RECORDS TO USE:
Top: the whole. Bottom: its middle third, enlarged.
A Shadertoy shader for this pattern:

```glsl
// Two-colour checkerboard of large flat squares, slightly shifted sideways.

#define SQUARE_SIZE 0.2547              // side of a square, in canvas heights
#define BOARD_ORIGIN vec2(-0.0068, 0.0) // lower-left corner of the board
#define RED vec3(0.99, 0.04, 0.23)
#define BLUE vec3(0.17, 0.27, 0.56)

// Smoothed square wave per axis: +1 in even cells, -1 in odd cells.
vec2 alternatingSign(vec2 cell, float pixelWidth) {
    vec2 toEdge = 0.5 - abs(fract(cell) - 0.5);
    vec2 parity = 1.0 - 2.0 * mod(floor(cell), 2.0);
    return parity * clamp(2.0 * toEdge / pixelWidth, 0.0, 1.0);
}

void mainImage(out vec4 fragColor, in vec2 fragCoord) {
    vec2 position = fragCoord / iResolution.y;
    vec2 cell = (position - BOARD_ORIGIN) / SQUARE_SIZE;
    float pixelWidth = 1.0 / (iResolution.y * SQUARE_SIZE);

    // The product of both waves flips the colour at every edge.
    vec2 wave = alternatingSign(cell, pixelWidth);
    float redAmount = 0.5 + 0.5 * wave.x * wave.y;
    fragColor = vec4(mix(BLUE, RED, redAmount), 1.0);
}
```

TASK PROMPT:
In the listing above, how many of the lines contain the string "parity"? Respond with the number alone.

TASK SOLUTION:
2